"With 1500 at-bats, he would've found a way to get into the major leagues," Francona, who won two World Series as Boston Red Sox manager in 2004 and 2007, said on The Last Dance.

His stance was echoed by Bulls owner Jerry Reinsdorf, who suggested the criticism Jordan received was largely unwarranted and that the six-time NBA champion would've reached the majors had he persisted with baseball.

"In my opinion, if Michael Jordan had stayed with baseball, he would've gotten to the major leagues," he explained in the documentary.

Fortunately for Reinsdorf, however, Jordan returned to the Bulls in March 1995 and won another three NBA titles with the franchise.

MJ's figures pale in comparison to that of Danny Ainge, another NBA great who played both basketball and baseball.

The current Boston Celtics general manager was selected by the Toronto Blue Jays and made his major leagues debut two years later. In three seasons with the Blue Jays, Ainge played second base, third base and outfield roles and batted .220/.264/.269, before opting to pursue a career in the NBA.

On the other hand, Jordan was clearly making progress after he was sent to the Arizona Fall League during the offseason, where he hit .252 in 120 at-bats.

"He hadn't played since high school, and he was holding his own in Double-A, which is filled with prospects," Barons hitting coach Mike Barnett told ESPN last year.
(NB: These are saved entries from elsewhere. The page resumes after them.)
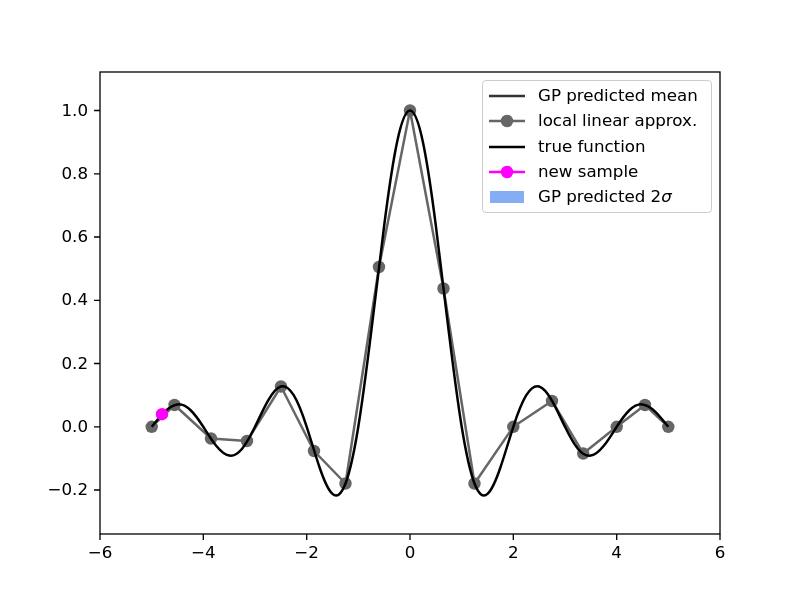
<!DOCTYPE html>
<html lang="en">
<head>
<meta charset="utf-8">
<title>Function approximation chart</title>
<style>
:root {
  --paper: #fff;
  --ink: #000;
  --mean: #333;
  --approx: #666;
  --sample: #f0f;
  --band: #84adf3;
  --frame: #ccc;
}
* { box-sizing: border-box; margin: 0; padding: 0; }
html, body { overflow: hidden; background: var(--paper); }
.chart {
  position: relative;
  width: 801px;
  height: 600px;
  overflow: hidden;
  background: var(--paper);
  color: var(--ink);
  font: 16.67px/20px "DejaVu Sans", sans-serif;
  white-space: nowrap;
}
.plot { position: absolute; inset: 0; display: block; }
.x-axis, .y-axis, .legend { position: absolute; list-style: none; }
.x-axis {
  left: 48.3px; top: 543px; width: 723.4px;
  display: grid; grid-template-columns: repeat(7, 1fr);
  text-align: center;
}
.y-axis {
  left: 0; top: 78.9px; width: 88px; height: 442.8px;
  display: grid; grid-template-rows: repeat(7, 1fr);
  align-items: center; text-align: right;
}
.legend {
  left: 482px; top: 80px; width: 230px; height: 133.4px;
  padding: 2.2px 6px;
  display: grid; grid-template-rows: repeat(5, 25.4px);
  border: 1.7px solid var(--frame); border-radius: 4px;
  background: var(--paper);
}
.legend li { display: flex; align-items: center; gap: 13px; }
.legend svg { flex: none; width: 36px; height: 14px; stroke-width: 2.5; }
.mean { stroke: var(--mean); }
.approx { stroke: var(--approx); fill: var(--approx); }
.true { stroke: var(--ink); }
.sample { stroke: var(--sample); fill: var(--sample); }
.band { fill: var(--band); }
.line { fill: none; stroke-width: 2.5; stroke-linejoin: round; }
.dots { stroke: none; }
</style>
</head>
<body>
<main class="chart">
  <svg class="plot" width="801" height="600" viewBox="0 0 801 600" role="img" aria-label="True function, local linear approximation and new sample">
    <defs>
      <circle id="dot" r="6.2"/>
      <path id="half-wave" d="M410 110.5C414.3 110.5 418.6 121.6 422.9 142S431.5 191.8 435.8 225.4 444.4 296.5 448.8 331.9 457.4 400.4 461.7 426.8 470.3 472.7 474.6 483.8 483.2 497.6 487.5 493.9 496.1 480.1 500.4 467.5 509 440 513.3 426.8 521.9 402.3 526.3 395.2 534.9 385.2 539.2 386.5 547.8 393.3 552.1 400.9 560.7 418 565 426.8 573.6 443.5 577.9 448.7 586.5 456.3 590.8 455.6 599.4 451.2 603.8 445.8 612.4 433.4 616.7 426.8 625.3 414.1 629.6 410 638.2 404 642.5 404.4 651.1 407.6 655.4 411.8 664 421.5 668.3 426.8"/>
    </defs>
    <polyline class="approx line" style="fill:none" points="151.7,426.8 174.5,405 211,438.5 247,441 281,386.5 314,451 345.5,483.5 379,267 410,110.5 443.5,288.5 474.5,483.5 513.3,426.8 552,401 583.2,453.5 616.7,426.8 645,405 668.3,426.8"/>
    <g class="approx dots">
      <use href="#dot" x="151.7" y="426.8"/>
      <use href="#dot" x="174.5" y="405"/>
      <use href="#dot" x="211" y="438.5"/>
      <use href="#dot" x="247" y="441"/>
      <use href="#dot" x="281" y="386.5"/>
      <use href="#dot" x="314" y="451"/>
      <use href="#dot" x="345.5" y="483.5"/>
      <use href="#dot" x="379" y="267"/>
      <use href="#dot" x="410" y="110.5"/>
      <use href="#dot" x="443.5" y="288.5"/>
      <use href="#dot" x="474.5" y="483.5"/>
      <use href="#dot" x="513.3" y="426.8"/>
      <use href="#dot" x="552" y="401"/>
      <use href="#dot" x="583.2" y="453.5"/>
      <use href="#dot" x="616.7" y="426.8"/>
      <use href="#dot" x="645" y="405"/>
      <use href="#dot" x="668.3" y="426.8"/>
    </g>
    <g class="true line">
      <use href="#half-wave"/>
      <use href="#half-wave" transform="translate(820 0) scale(-1 1)"/>
    </g>
    <use class="sample dots" href="#dot" x="162" y="414.2"/>
    <g fill="none" stroke="var(--ink)" stroke-width="1.3">
      <rect x="100" y="72" width="620" height="462"/>
      <path d="M100 534v6M203.3 534v6M306.7 534v6M410 534v6M513.3 534v6M616.7 534v6M720 534v6"/>
      <path d="M100 110.5h-6M100 173.8h-6M100 237h-6M100 300.3h-6M100 363.5h-6M100 426.8h-6M100 490h-6"/>
    </g>
  </svg>

  <ol class="x-axis">
    <li>−6</li><li>−4</li><li>−2</li><li>0</li><li>2</li><li>4</li><li>6</li>
  </ol>
  <ol class="y-axis">
    <li>1.0</li><li>0.8</li><li>0.6</li><li>0.4</li><li>0.2</li><li>0.0</li><li>−0.2</li>
  </ol>

  <ul class="legend">
    <li><svg viewBox="0 0 36 14"><line class="mean" x1="0" y1="7" x2="36" y2="7"/></svg>GP predicted mean</li>
    <li><svg class="approx" viewBox="0 0 36 14"><line x1="0" y1="7" x2="36" y2="7"/><circle class="dots" cx="18" cy="7" r="6.2"/></svg>local linear approx.</li>
    <li><svg viewBox="0 0 36 14"><line class="true" x1="0" y1="7" x2="36" y2="7"/></svg>true function</li>
    <li><svg class="sample" viewBox="0 0 36 14"><line x1="0" y1="7" x2="36" y2="7"/><circle class="dots" cx="18" cy="7" r="6.2"/></svg>new sample</li>
    <li><svg viewBox="0 0 36 14"><rect class="band" x="1" y="1" width="34" height="12"/></svg><span>GP predicted 2<i>σ</i></span></li>
  </ul>
</main>
</body>
</html>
"By August, those routine fly balls in batting practice were starting to go out. I'm not sure I've ever seen something as beautiful on a baseball field as the time Michael Jordan hit the ball into the gap and raced around to third for a triple.

"Two more seasons, he would've been a legitimate extra outfielder for the White Sox, maybe even a starter."

Michael Jordan, Chicago Bulls
Michael Jordan #45 of the Birmingham Barons throws during an August 1994 game against the Memphis Chicks at Hoover Metropolitan Stadium in Hoover, Alabama. Jim Gund/Getty